Liverpool’s shift was apparent from the figures too. Twelve shots in the first half became none in the opening 15 minutes of the second, by which time Benfica — who had struck at Alisson’s goal on one single occasion in the first 45 — had racked up five. Then a triple change, introducing Jordan Henderson, Roberto Firmino and Diogo Jota swung things back Liverpool’s way. Diaz’s late goal meaning that the pressure lessens somewhat in next week’s return.
Klopp later admitted that his team came to Lisbon for “a result”; it is such that will take Liverpool through to the semi finals and a step close to an unprecedented quadruple. The Liverpool manager will hope that results continue to go their way with two meetings with City coming in the next week-and-a-half, forming decisive moments in both teams’ run-ins.
“It doesn’t tell the whole story but the most important thing is we came here for a result,” Klopp said in the aftermath in Lisbon. “I didn’t expect the game being any easier but I have to say a big compliment for Benfica, they really fought for their lives – especially after we opened the door a little bit for them.
“It was clear when they scored the crowd would be back and the atmosphere would be good. Good teams tend to use that.
“The game was slightly more open than we wished but in the end we scored and I think everyone in the room would agree we could have scored more goals and should have. We would have wished we didn’t give them the opportunity to come back in the game. It was an away game in the Champions League quarter-final and if that was easy something would be wrong with the competition.”
Accusations that Klopp had one eye on Sunday’s Premier League game with City were denounced by the man himself despite the six changes to the starting lineup. “I didn’t think a second until now about the City game, so I couldn’t make changes for the game,” he said.
What hope for Benfica, then? The Portuguese team would have lapped up a 2-1 loss given how they faired early on, but now look destined to exit the competition when they travel to Anfield next week.
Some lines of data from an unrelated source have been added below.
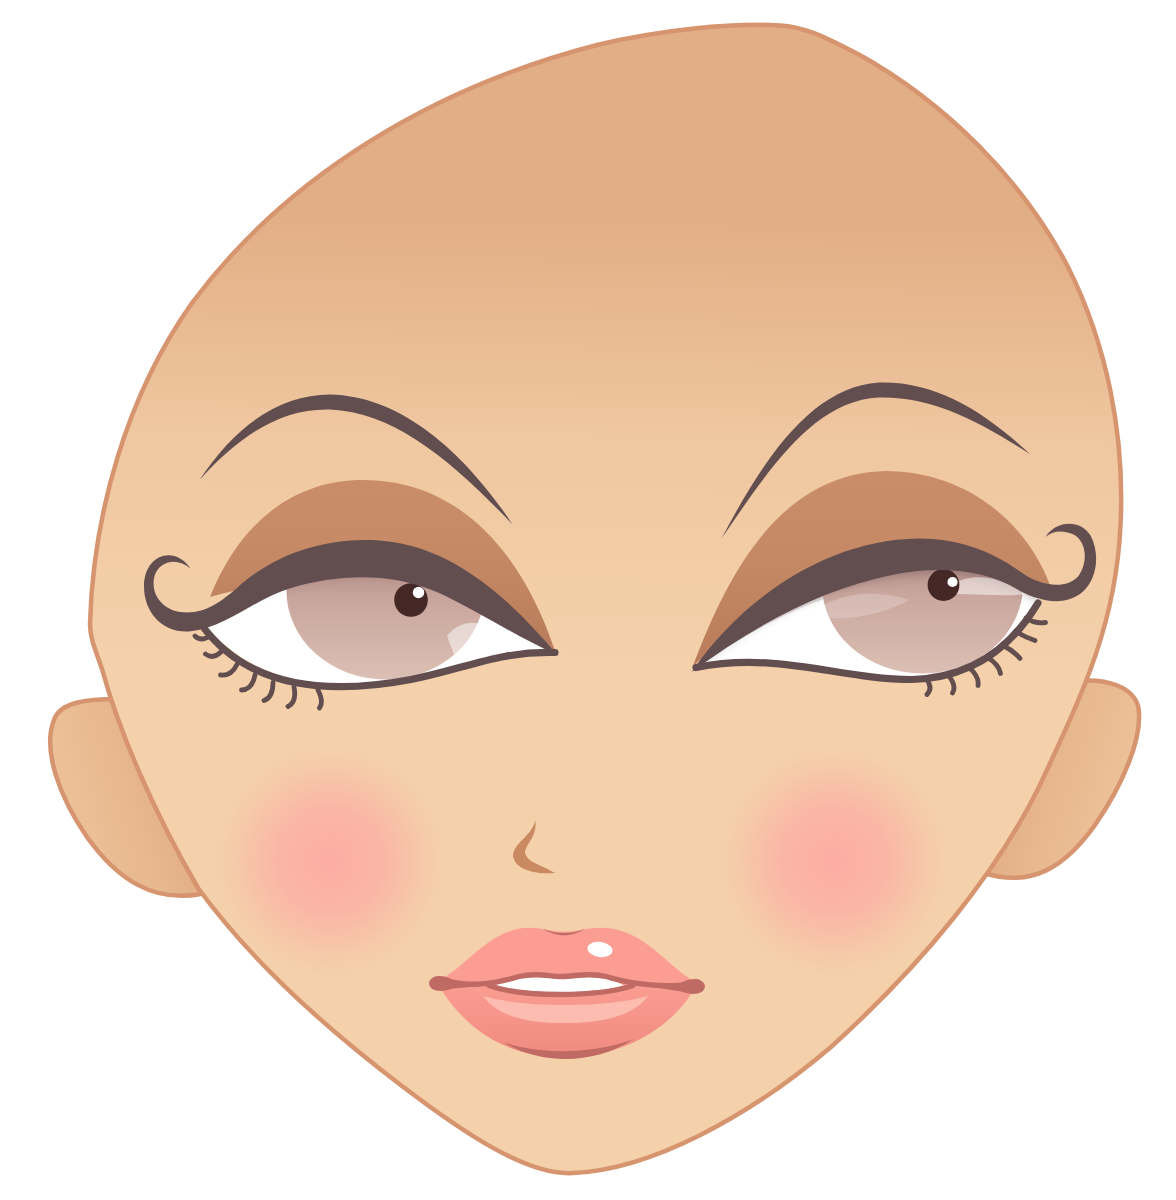
<!DOCTYPE html>
<html lang="en">
<head>
<meta charset="utf-8">
<title>Face with makeup</title>
<style>
:root{
  --paper:#ffffff;
  --skin:#f4d1ab;
  --skin-mid:#efc7a0;
  --skin-shade:#e2ae85;
  --outline:#d6946f;
  --shadow-lid:#c98e69;
  --shadow-lid-deep:#b97c5b;
  --liner:#624d4f;
  --iris-light:#dcbfb4;
  --iris:#c9a69d;
  --iris-deep:#a58079;
  --pupil:#432826;
  --blush:#fda9a2;
  --lip:#fb9d92;
  --lip-deep:#f08a80;
  --lip-light:#fdbcb0;
  --lip-line:#c06a64;
  --nose:#c98a62;
}
html,body{margin:0;padding:0;background:var(--paper)}
body{width:1176px;height:1200px;overflow:hidden}
.portrait{display:block;width:1176px;height:1200px}
.ear,.head{stroke:var(--outline);stroke-width:1.5;stroke-linejoin:round}
.head{fill:url(#skinTone)}
.liner{fill:var(--liner)}
.lower-line{fill:none;stroke:var(--liner);stroke-width:2.4;stroke-linecap:round;stroke-linejoin:round}
.lashes{fill:none;stroke:var(--liner);stroke-width:1.6;stroke-linecap:round}
.lid{fill:url(#lidTone)}
.white{fill:#fff}
.iris{fill:url(#irisTone)}
.pupil{fill:var(--pupil)}
</style>
</head>
<body>
<svg class="portrait" viewBox="0 0 392 400" role="img" aria-label="Illustrated bald face with eyeliner, blush and pink lips">
  <defs>
    <linearGradient id="skinTone" gradientUnits="userSpaceOnUse" x1="206" y1="8" x2="200" y2="391">
      <stop offset="0" stop-color="var(--skin-shade)"/>
      <stop offset=".17" stop-color="var(--skin-shade)"/>
      <stop offset=".36" stop-color="var(--skin-mid)"/>
      <stop offset=".56" stop-color="var(--skin)"/>
      <stop offset="1" stop-color="var(--skin)"/>
    </linearGradient>
    <linearGradient id="earLeft" x1="0" y1=".7" x2="1" y2=".3">
      <stop offset="0" stop-color="#efc59d"/>
      <stop offset=".5" stop-color="#e8b88e"/>
      <stop offset="1" stop-color="#dfa87e"/>
    </linearGradient>
    <linearGradient id="earRight" x1="1" y1=".7" x2="0" y2=".3">
      <stop offset="0" stop-color="#efc59d"/>
      <stop offset=".5" stop-color="#e8b88e"/>
      <stop offset="1" stop-color="#dfa87e"/>
    </linearGradient>
    <linearGradient id="lidTone" x1="0" y1="0" x2="0" y2="1">
      <stop offset="0" stop-color="var(--shadow-lid)"/>
      <stop offset=".35" stop-color="#c68b66"/>
      <stop offset="1" stop-color="var(--shadow-lid-deep)"/>
    </linearGradient>
    <linearGradient id="irisTone" x1="0" y1=".25" x2="0" y2="1">
      <stop offset="0" stop-color="var(--iris-deep)"/>
      <stop offset=".4" stop-color="var(--iris)"/>
      <stop offset="1" stop-color="var(--iris-light)"/>
    </linearGradient>
    <radialGradient id="blushTone">
      <stop offset="0" stop-color="var(--blush)" stop-opacity=".92"/>
      <stop offset=".45" stop-color="var(--blush)" stop-opacity=".68"/>
      <stop offset=".8" stop-color="var(--blush)" stop-opacity=".2"/>
      <stop offset="1" stop-color="var(--blush)" stop-opacity="0"/>
    </radialGradient>
    <linearGradient id="lowerLip" x1="0" y1="0" x2="0" y2="1">
      <stop offset="0" stop-color="var(--lip)"/>
      <stop offset="1" stop-color="var(--lip-deep)"/>
    </linearGradient>
    <path id="whiteLeft" d="M68 208C77 197 96 188 122 187C150 186 170 204 186 218C166 217 153 223 137 226C108 232 84 227 68 208Z"/>
    <path id="whiteRight" d="M231 223C250 204 273 187 306 185C326 185 340 192 347 199C337 216 323 226 304 226C280 226 262 217 231 223Z"/>
    <clipPath id="clipLeft"><use href="#whiteLeft"/></clipPath>
    <clipPath id="clipRight"><use href="#whiteRight"/></clipPath>
    <circle id="blush" r="39" fill="url(#blushTone)"/>
    <filter id="soften" x="-20%" y="-40%" width="140%" height="180%"><feGaussianBlur stdDeviation="1.6"/></filter>
  </defs>

  <g id="ears">
    <path class="ear" fill="url(#earLeft)" d="M39 233C29 233 20 234 18 240C14 250 20 266 29 279C39 293 51 301 67 298Z"/>
    <path class="ear" fill="url(#earRight)" d="M359 227C369 226 378 229 379.500 236C381 246 374 262 365 275C355 289 344 296 328 291Z"/>
  </g>

  <path class="head" d="M30 208C31 172 42 132 64 101C96 58 145 29 199 15C220 10 244 7.500 260 8.500C269 9 276 13 286 18C315 34 341 60 356 89C369 115 375 145 373.500 175C372 209 360 233 346 263C332 291 308 321 277 349C250 372 217 390 191 391C176 392 155 378 134 362C105 340 82 318 66 296C52 272 40 245 34 223C32 217 30 213 30 208Z"/>

  <g id="cheeks">
    <use href="#blush" x="110" y="287"/>
    <use href="#blush" x="278" y="287"/>
  </g>

  <g id="brows" class="liner">
    <path d="M66.500 160C79 141 94 131.500 110 131.500C134 132 155 151 171 175C151 154 132 137.500 110 136.500C94 136 80 145 66.500 160Z"/>
    <path d="M240.500 179.500C254 154 270 129 293 127.500C312 127 328 137 343.500 151.500C326 140 310 132 293 132.500C271 133.500 256 157 240.500 179.500Z"/>
  </g>

  <g id="left-eye">
    <path class="lid" d="M70 199C80 174 98 160 121 160C153 160 174 184 185 217C160 198 125 184 70 199Z"/>
    <use class="white" href="#whiteLeft"/>
    <g clip-path="url(#clipLeft)">
      <ellipse class="iris" cx="128.500" cy="197" rx="33" ry="29.500"/>
      <path d="M66 209C90 192 122 187 146 194C164 199 174 208 186 218L182 205L130 180L74 190Z" fill="var(--liner)" opacity=".4" filter="url(#soften)"/>
      <path d="M149 212C154 206 160 207 164 210C168 213 162 218 152 220Z" fill="#fff" opacity=".5"/>
      <circle class="pupil" cx="137" cy="200" r="5.600"/>
      <circle cx="139.500" cy="197.500" r="1.900" fill="#fff"/>
    </g>
    <path class="lower-line" d="M67 208C82 229 108 232 137 226.500C155 223 166 217 185 217.500"/>
    <path class="lashes" d="M70 212Q67 214 65 212M74 217Q71 220 68.500 218M79 221.500Q77 225.500 73.500 225M85 225Q84 230 80.500 230M91 227.500Q91 232.500 88 233.500M98 229Q99 234 96 235.500M106 230Q108 234 106.500 236"/>
    <path class="liner" d="M63.500 189.500C59 185.500 53 187 51.500 192C50 198 54 203 60 204C68 205 73 201 79 196C91 185 107 179.500 124 180C151 181 170 200 186 218.500C170 211 158 203 146 197.500C130 190.500 112 191.500 97 196C84 200 76 209 63 210.500C54 211 48 204 48 195.500C48 185 58 181.500 63.500 189.500Z"/>
  </g>

  <g id="right-eye">
    <path class="lid" d="M231 222C244 187 262 158 295 157C322 157 342 174 350 195C310 184 266 190 231 222Z"/>
    <use class="white" href="#whiteRight"/>
    <g clip-path="url(#clipRight)">
      <path d="M231 223C252 209 270 200 284 197L280 188L240 206Z" fill="#d8d2d1" opacity=".8"/>
      <ellipse class="iris" cx="307.500" cy="195" rx="33.500" ry="29.500"/>
      <path d="M231 223C255 204 282 192 308 191C326 190 338 196 348 201L344 185L300 178L246 198Z" fill="var(--liner)" opacity=".4" filter="url(#soften)"/>
      <path d="M274 202C283 197 294 197 303 200C296 204 284 207 275 206Z" fill="#fff" opacity=".22"/>
      <path d="M317 195C325 190 335 193 342 198C336 199 327 198 319 198Z" fill="#fff" opacity=".5"/>
      <circle class="pupil" cx="314.500" cy="195" r="5.300"/>
      <circle cx="317.500" cy="194" r="1.700" fill="#fff"/>
    </g>
    <path class="lower-line" d="M232 222.500C259 217 280 226.500 304 226.500C324 226 337 216 346 201"/>
    <path class="lashes" d="M309 226.500Q311 229.500 309 231.500M316 225Q319 228.500 317.500 231M323 222.500Q326.500 225.500 326 228.500M329 219Q333 221.500 333.500 224.500M334 215Q338 217 340 219.500M338.500 210.500Q342 212.500 345 213.500M342 206Q345 208 348.500 207.500"/>
    <path class="liner" d="M348.500 179C352 173.500 360 173 363.500 178.500C367 185 365.500 194 360 198C354 202 347 200.500 340 197C329 190 314 188.500 298 191.500C273 196.500 251 209 230.500 224C247 200 275 180 306 179.500C320 179.500 331 184 340 190.500C346 195 355 197 359.500 192C363 187 362 180 357.500 178C354 176.500 350.500 177 348.500 179Z"/>
  </g>

  <path id="nose" fill="var(--nose)" d="M178.500 273.500C179 279 175.500 281 175 284C175.500 287.500 180 288 185 291C180 291.500 172 290.500 171 285.500C171 281 177 279 178.500 273.500Z"/>

  <g id="mouth">
    <path fill="var(--lip)" d="M145 327.500C155 323 161 312 173 309.500C179 308.500 183 310.500 188 310.500C193 310.500 198 308.500 204 309.500C217 312 223 323 233 328C214 333 165 333 145 327.500Z"/>
    <path fill="url(#lowerLip)" d="M146 328C160 327 172 330.500 188 330.500C204 330.500 218 328 232 328.500C225 342 208 352.500 188 352.500C168 352.500 154 342 146 328Z"/>
    <path fill="var(--lip-light)" d="M161 332C175 336 202 336 216 332C211 339 200 341 188 341C176 341 166 339 161 332Z"/>
    <path fill="#fff" d="M165 328.500C172 324.500 180 324.500 187 325.500C194 324.500 202 325 208 328.500C198 331.500 175 331.500 165 328.500Z"/>
    <path fill="none" stroke="var(--lip-line)" stroke-width="1.800" stroke-linecap="round" d="M146 327.500C160 329 166 327.500 173 325.500C179 324 183 325.500 187 325.500C192 325.500 196 324 202 325.500C210 328 220 329 232 328.500M163 328.500C174 332.500 199 332.500 211 328.500"/>
    <g fill="var(--lip-line)">
      <path d="M143 327.500C144 324.500 148 325 151 326.500L163 328.500L151 329.500C147 331 143 330.500 143 327.500Z"/>
      <path d="M235 328.500C234 325.500 230 326 227 327.500L214 328.500L227 330.500C231 332 235 331.500 235 328.500Z"/>
      <path d="M168 347.500C180 351.500 197 351.500 211 346.500C198 355 180 355 168 347.500Z"/>
      <path d="M181 309.500C185 311.500 191 311.500 195 309.500C191 312.500 185 312.500 181 309.500Z"/>
    </g>
    <ellipse cx="200" cy="316.500" rx="4.200" ry="2.500" fill="#fff" transform="rotate(8 200 316.500)"/>
  </g>
</svg>
</body>
</html>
Benfica caretaker coach Nelson Verissimo knows the concession of that late goal has made their task much more difficult.
“The tie is not over. We are aware it is harder now,” he said. “We suffered from a corner but felt at half-time the game was not over. I tried to inject some confidence into my players as we wanted to score a goal to get ourselves back in it and the second half started like we wanted. In the end they scored again and that makes our task all that much harder but not impossible.”